• [Entries supplied]:
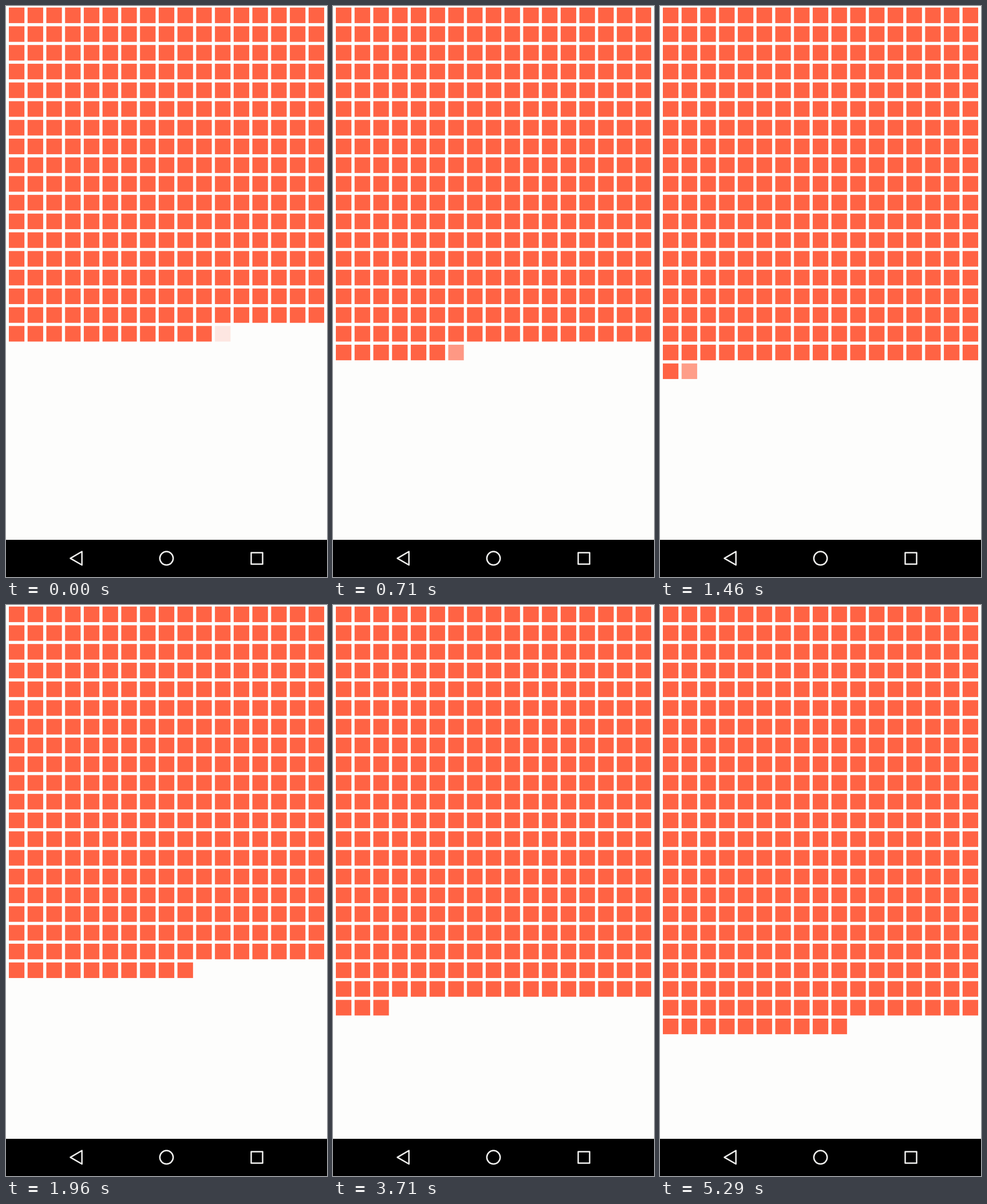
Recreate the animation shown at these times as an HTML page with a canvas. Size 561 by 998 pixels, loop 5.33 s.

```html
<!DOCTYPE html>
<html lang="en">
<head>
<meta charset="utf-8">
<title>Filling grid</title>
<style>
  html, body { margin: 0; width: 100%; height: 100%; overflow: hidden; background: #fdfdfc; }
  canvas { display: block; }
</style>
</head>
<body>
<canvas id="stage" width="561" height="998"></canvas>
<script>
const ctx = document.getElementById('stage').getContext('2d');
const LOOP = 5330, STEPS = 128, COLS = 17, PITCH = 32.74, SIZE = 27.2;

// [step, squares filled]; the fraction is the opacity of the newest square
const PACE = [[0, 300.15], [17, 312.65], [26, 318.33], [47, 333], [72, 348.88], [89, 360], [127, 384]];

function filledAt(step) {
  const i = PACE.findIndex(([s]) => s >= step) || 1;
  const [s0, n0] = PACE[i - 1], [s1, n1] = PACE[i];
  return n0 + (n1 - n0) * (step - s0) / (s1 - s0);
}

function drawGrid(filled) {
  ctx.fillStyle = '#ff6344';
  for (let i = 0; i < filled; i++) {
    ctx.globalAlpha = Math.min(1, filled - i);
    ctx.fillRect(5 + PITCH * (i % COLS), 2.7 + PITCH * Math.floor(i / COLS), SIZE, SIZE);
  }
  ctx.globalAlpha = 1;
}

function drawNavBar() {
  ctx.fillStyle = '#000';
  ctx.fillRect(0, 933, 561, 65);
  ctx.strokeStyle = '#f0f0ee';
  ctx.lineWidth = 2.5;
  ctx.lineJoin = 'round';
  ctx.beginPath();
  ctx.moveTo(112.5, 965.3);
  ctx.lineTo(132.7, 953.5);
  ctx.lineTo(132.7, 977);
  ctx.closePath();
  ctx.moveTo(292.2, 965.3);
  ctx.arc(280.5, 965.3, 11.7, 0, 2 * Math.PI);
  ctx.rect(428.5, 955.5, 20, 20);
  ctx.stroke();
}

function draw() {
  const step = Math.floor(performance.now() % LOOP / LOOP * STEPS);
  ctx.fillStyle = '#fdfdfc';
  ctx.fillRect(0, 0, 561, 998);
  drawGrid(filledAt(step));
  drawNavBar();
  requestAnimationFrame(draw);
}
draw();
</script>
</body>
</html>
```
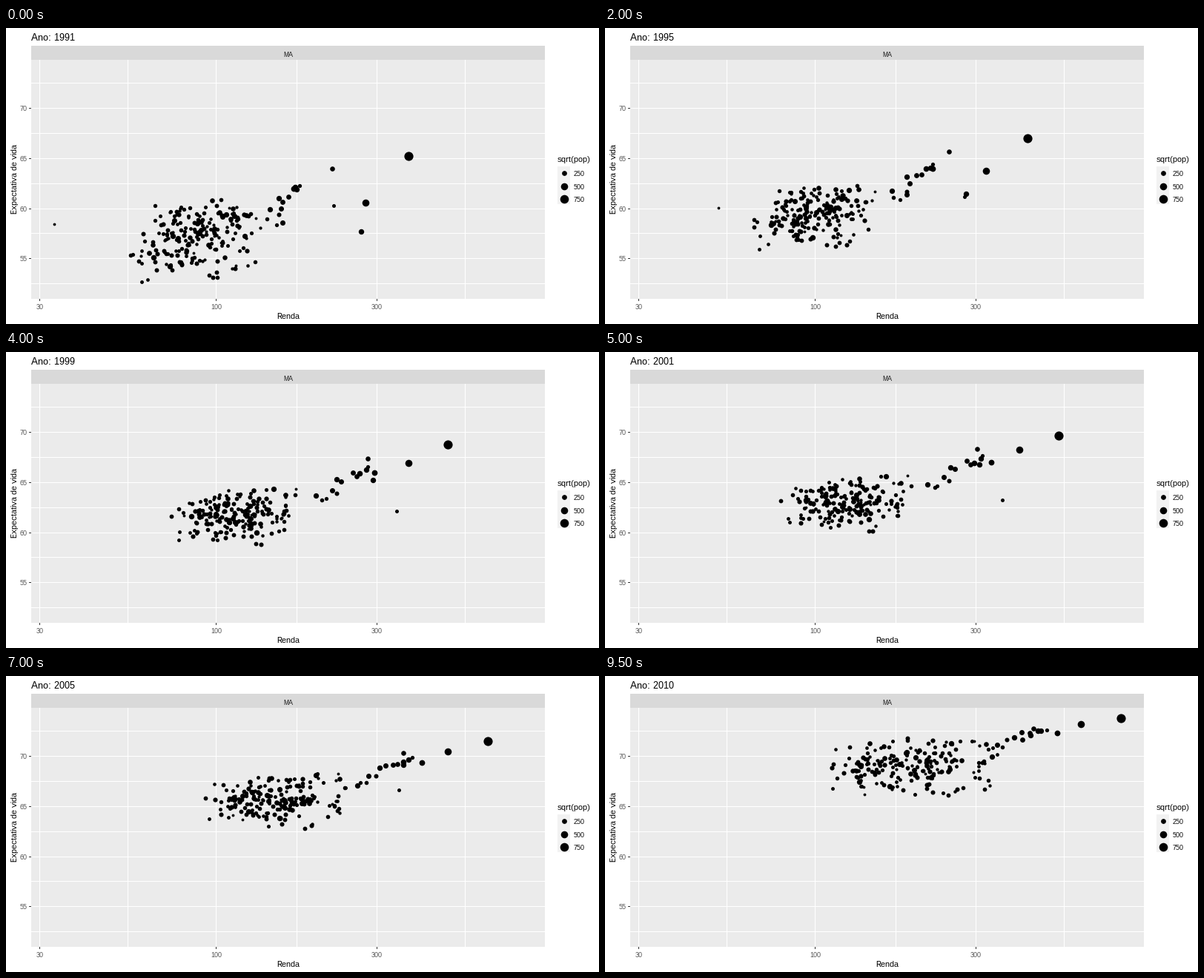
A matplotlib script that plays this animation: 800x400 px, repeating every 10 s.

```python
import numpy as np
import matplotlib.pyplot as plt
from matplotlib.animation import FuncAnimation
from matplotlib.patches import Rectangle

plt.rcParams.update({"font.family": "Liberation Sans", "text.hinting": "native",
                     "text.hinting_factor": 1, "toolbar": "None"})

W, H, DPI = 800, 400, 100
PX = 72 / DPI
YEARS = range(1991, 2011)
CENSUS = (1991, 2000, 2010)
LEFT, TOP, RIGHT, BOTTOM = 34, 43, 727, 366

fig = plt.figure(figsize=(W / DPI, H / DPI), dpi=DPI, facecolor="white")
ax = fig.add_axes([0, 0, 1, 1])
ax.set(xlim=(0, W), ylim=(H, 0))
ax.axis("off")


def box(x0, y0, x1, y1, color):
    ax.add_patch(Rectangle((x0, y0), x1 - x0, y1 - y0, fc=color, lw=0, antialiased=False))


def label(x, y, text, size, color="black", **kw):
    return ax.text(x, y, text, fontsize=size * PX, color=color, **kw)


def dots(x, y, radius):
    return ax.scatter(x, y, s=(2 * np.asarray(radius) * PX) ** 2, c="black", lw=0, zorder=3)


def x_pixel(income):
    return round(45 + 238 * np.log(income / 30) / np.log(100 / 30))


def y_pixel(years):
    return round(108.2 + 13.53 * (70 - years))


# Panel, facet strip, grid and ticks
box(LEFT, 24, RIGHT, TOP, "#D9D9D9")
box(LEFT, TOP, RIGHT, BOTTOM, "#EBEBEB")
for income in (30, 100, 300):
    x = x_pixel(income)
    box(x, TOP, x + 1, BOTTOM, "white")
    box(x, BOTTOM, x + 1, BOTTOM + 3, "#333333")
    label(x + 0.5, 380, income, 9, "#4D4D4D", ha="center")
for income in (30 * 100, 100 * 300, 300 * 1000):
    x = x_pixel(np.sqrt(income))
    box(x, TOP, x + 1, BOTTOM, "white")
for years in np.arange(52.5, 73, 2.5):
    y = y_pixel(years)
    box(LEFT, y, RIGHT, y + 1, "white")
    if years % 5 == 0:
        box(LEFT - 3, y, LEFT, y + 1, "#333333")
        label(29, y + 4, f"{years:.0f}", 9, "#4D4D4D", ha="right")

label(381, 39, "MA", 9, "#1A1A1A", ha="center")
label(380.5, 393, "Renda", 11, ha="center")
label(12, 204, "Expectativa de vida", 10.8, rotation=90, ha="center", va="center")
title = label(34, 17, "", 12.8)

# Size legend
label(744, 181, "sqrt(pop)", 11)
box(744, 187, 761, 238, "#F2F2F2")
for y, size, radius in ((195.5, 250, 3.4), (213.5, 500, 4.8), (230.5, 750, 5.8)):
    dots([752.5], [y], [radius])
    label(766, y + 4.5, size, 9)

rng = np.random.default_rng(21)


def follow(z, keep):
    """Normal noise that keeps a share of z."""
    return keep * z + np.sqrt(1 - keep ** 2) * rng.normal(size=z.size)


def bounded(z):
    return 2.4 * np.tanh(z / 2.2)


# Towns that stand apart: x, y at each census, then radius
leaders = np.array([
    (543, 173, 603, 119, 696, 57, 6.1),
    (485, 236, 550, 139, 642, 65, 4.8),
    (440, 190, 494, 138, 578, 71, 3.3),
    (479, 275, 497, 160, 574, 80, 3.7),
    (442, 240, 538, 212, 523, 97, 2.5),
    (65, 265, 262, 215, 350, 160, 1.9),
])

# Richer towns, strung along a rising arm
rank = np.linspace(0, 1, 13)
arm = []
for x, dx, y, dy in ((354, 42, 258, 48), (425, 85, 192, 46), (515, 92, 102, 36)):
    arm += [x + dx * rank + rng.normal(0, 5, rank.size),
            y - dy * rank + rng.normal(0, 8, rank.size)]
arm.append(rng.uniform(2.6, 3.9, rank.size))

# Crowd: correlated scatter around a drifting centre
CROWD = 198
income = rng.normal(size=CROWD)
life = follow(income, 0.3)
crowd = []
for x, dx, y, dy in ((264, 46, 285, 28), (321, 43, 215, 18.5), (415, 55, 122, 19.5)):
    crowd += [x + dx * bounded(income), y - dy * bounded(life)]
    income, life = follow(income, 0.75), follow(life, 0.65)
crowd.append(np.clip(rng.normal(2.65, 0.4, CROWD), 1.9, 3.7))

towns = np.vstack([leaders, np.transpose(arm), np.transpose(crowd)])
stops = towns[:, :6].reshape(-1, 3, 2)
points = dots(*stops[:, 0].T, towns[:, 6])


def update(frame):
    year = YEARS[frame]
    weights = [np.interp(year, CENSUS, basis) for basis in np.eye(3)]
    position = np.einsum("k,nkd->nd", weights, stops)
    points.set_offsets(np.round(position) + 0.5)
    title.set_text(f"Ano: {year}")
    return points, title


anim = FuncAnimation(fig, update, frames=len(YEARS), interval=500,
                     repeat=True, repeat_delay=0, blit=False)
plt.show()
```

• [Problem to work on]: Your answer should consist of the lines above that hold the word "const", copied exactly.

• [Response to this task]:
const ctx = document.getElementById('stage').getContext('2d');
const LOOP = 5330, STEPS = 128, COLS = 17, PITCH = 32.74, SIZE = 27.2;
const PACE = [[0, 300.15], [17, 312.65], [26, 318.33], [47, 333], [72, 348.88], [89, 360], [127, 384]];
  const i = PACE.findIndex(([s]) => s >= step) || 1;
  const [s0, n0] = PACE[i - 1], [s1, n1] = PACE[i];
  const step = Math.floor(performance.now() % LOOP / LOOP * STEPS);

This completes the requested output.